On Friday, the US Food and Drug Administration finally approved Amylin Pharmaceutical’s diabetes drug Bydureon, which provides glycemic control for diabetes type 2 in a once-weekly injection. The approval follows two earlier rejections in 2010, when the FDA asked the company to go back and carry out a new trial of the drug’s effect on heart rhythm.
The company describes Bydureon (exenatide extended-release for injectable suspension) as the first of its kind. It is a once-a- week version of Byetta, the company’s 7-year-old diabetes drug that has to be injected twice a day.
The drug, a glucagon-like peptide-1 (GLP-1) receptor agonist, is approved for use alongside diet and exercise to improve blood sugar control in adults with type 2 diabetes. The company says it will be available in pharmacies throughout the US in February.
Dr John Buse is a professor of medicine, the director of the Diabetes Care Center, and chief of the Division of Endocrinology at the University of North Carolina School of Medicine in Chapel Hill. He said in a statement that with Bydureon, doctors and their patients now have the option of a treatment that offers continuous control of blood sugar with just one dose per week:
“New treatment options are essential for the millions of adults with type 2 diabetes who continue to struggle to achieve optimal blood sugar control” said Buse.
To get the approval, the company submitted safety and efficacy data from the DURATION clinical trial of Bydureon, backed by clinical experience with twice-daily injections of Byetta (exenatide).

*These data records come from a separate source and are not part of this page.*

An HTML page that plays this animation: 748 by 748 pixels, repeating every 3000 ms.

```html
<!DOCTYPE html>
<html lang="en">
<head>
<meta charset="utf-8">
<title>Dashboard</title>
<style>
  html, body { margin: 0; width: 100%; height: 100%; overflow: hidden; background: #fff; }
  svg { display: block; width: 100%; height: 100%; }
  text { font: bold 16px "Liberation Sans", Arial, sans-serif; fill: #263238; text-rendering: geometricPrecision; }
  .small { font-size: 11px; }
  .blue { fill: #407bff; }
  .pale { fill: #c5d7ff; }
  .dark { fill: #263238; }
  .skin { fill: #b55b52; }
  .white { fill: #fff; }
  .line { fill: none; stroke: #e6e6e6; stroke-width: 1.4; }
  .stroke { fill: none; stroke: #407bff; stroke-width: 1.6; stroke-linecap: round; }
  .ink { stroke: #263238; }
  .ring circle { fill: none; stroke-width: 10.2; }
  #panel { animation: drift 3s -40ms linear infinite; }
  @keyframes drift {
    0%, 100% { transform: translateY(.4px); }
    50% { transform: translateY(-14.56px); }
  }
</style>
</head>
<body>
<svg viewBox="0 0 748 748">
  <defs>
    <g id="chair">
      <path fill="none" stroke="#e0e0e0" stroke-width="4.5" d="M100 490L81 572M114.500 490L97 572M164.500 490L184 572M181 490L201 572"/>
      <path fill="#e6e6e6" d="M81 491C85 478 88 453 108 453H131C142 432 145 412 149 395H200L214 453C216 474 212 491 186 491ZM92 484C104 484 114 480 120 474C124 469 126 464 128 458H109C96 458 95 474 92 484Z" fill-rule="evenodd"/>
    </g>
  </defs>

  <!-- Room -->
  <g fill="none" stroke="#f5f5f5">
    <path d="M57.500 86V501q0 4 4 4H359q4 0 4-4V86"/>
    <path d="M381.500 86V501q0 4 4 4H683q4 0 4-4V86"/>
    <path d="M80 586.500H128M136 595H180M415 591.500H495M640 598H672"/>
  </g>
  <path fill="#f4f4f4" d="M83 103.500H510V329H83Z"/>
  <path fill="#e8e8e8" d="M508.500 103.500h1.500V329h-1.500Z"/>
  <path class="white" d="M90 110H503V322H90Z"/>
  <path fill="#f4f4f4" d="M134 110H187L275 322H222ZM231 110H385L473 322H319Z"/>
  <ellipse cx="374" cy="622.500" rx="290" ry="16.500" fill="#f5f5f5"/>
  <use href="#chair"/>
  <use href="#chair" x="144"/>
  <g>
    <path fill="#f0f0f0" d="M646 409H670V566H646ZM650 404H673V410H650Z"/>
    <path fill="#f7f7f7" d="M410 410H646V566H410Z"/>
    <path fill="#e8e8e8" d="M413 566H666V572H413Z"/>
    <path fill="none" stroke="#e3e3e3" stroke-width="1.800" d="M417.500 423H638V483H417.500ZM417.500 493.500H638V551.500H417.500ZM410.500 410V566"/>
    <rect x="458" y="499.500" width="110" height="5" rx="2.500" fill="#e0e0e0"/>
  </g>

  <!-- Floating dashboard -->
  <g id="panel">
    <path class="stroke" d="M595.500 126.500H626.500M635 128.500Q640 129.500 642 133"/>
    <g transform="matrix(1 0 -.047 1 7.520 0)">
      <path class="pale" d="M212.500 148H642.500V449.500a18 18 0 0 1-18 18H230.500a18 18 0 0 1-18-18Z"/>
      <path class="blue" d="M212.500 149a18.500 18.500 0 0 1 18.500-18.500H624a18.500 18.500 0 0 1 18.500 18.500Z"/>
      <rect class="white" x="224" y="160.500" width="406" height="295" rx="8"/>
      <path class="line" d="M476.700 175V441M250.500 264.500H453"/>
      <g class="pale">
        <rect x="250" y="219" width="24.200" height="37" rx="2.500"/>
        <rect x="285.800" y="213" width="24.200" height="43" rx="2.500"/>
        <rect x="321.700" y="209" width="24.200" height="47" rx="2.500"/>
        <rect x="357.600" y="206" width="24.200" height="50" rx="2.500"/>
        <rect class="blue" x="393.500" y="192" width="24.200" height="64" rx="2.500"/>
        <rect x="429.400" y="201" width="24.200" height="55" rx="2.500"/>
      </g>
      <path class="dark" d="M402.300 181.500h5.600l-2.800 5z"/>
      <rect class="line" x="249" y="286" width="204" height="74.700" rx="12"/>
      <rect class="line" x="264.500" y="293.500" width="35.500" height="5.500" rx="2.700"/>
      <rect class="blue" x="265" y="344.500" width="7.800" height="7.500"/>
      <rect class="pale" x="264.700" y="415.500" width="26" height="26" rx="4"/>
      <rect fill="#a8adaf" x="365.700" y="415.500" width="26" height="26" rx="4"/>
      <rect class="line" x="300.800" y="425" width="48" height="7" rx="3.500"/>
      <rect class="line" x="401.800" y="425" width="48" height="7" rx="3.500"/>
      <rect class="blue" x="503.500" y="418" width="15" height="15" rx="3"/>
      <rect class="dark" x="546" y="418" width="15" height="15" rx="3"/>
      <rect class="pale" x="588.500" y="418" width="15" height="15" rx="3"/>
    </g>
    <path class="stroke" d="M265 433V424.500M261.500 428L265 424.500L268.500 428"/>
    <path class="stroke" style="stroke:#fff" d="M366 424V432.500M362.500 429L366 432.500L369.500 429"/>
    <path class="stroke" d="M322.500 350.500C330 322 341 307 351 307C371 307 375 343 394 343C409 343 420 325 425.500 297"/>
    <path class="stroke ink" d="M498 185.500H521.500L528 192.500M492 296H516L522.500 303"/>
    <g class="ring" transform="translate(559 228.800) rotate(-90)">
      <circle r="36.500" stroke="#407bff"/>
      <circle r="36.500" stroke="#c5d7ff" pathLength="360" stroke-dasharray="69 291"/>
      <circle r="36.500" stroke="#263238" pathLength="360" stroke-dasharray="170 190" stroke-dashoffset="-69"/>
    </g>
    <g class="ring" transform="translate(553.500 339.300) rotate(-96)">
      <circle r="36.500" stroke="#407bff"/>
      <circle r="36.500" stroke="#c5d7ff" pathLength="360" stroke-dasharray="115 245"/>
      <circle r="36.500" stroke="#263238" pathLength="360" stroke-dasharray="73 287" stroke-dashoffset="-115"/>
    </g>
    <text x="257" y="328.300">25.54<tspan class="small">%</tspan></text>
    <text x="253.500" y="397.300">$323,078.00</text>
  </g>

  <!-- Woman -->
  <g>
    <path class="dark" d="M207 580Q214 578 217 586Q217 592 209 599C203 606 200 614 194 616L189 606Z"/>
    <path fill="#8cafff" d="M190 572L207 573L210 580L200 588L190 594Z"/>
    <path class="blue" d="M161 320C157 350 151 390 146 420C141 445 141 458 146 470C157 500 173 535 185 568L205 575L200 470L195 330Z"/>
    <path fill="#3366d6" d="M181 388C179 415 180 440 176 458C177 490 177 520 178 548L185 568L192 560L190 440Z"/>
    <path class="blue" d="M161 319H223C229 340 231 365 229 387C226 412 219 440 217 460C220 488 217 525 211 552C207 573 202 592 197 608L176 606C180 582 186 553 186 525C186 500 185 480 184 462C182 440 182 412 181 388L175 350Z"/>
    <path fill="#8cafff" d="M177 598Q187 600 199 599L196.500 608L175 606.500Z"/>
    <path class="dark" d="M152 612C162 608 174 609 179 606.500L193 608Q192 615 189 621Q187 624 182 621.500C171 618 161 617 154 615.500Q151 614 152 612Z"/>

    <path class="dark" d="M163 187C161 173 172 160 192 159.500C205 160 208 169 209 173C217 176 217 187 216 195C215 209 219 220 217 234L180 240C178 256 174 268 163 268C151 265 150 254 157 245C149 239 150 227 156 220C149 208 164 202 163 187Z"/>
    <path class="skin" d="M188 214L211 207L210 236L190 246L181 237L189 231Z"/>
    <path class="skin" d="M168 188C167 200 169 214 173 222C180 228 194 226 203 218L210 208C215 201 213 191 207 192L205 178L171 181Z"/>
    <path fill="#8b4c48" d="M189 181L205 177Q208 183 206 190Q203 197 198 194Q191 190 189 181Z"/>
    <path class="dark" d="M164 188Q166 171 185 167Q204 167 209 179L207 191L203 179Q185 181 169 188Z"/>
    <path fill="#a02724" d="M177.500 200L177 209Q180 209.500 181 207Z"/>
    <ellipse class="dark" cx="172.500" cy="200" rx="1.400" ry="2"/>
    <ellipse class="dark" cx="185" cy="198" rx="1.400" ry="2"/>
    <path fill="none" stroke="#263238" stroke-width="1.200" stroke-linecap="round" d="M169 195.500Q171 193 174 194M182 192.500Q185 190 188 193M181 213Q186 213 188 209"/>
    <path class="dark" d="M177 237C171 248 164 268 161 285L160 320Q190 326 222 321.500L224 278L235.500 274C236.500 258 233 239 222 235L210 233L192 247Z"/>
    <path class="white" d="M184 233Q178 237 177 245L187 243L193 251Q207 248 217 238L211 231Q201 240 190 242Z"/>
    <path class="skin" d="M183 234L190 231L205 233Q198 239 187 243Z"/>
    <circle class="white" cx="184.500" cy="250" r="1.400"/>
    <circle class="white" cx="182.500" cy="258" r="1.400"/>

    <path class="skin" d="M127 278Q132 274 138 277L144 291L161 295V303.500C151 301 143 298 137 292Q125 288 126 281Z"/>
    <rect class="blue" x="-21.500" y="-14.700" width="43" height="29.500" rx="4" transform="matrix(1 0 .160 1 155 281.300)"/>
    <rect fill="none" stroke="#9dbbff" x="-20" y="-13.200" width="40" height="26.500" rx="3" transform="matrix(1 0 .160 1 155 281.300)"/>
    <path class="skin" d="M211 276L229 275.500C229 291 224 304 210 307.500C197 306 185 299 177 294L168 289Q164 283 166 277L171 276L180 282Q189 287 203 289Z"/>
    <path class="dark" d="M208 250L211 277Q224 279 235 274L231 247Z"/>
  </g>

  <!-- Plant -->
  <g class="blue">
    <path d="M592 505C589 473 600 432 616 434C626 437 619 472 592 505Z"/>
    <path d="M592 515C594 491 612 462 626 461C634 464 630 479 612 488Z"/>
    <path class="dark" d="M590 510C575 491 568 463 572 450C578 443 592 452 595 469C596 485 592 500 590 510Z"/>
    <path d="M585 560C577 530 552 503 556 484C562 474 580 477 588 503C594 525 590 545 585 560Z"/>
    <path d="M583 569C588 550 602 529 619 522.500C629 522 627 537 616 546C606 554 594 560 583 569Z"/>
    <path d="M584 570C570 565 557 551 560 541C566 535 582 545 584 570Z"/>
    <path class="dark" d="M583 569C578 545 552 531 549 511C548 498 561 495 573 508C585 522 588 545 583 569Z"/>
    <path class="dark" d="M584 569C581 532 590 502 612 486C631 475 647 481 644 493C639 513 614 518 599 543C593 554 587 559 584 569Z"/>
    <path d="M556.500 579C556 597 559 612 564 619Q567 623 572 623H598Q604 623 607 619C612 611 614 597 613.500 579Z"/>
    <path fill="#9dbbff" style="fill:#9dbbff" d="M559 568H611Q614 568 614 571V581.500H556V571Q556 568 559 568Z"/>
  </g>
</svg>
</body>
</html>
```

Byetta is used in nearly 80 countries worldwide. It has been available in the US since June 2005.
Bydureon uses Alkermes’ proprietary technology to provide controlled release of exenatide over the course of a week.
In the DURATION trial, Bydureon was tested head to head against Byetta for 24 weeks. The results showed that patients taking Bydureon experienced a “a statistically superior reduction in A1C of 1.6 percentage points from baseline, compared to a reduction of 0.9 percentage points” for those taking Byetta, said Amylin. (A1C is a measure of average blood sugar over three months.)
By the end of the study, both groups achieved statistically signficant weight loss, a secondary endpoint of the trial (average loss was 5.1 pounds, 2.3 kg, for those on Bydureon, and 3.0 pounds, 1.4 kg, for those on Byetta).
The most common side effects in both groups was nausea, which was reported less frequently by the Bydureon users (14%) than the Byetta users (35%).
Other common side effects for the Bydureon group were diarrhea, upper respiratory tract infection and injection site nodules. There were no major hypoglycemic events, according to Amylin.
The new drug has been approved with a Risk Evaluation and Mitigation Strategy (REMS) to make sure the benefits exceed the risk of acute pancreatitis and the potential risk of medullary thyroid carcinoma.
Based on postmarketing data, exenatide has been linked acute pancreatitis, including fatal and non-fatal hemorrhagic or necrotizing pancreatitis. And in animal studies, Bydureon caused rats to develop thyroid tumors, some of the cancerous.
Amylin said it will also be fulfilling “a number of post-marketing requirements to further assess the impact of BYDUREON on medullary thyroid cancer and cardiovascular disease”.
Full Boxed Warning and other safety information is available at the company’s website for the drug http://www.bydureon.com/.
For FDA information on Bydureon go to the Drugs@FDA webpage and enter the name “Bydureon” into the search box.
Written by Catharine Paddock PhD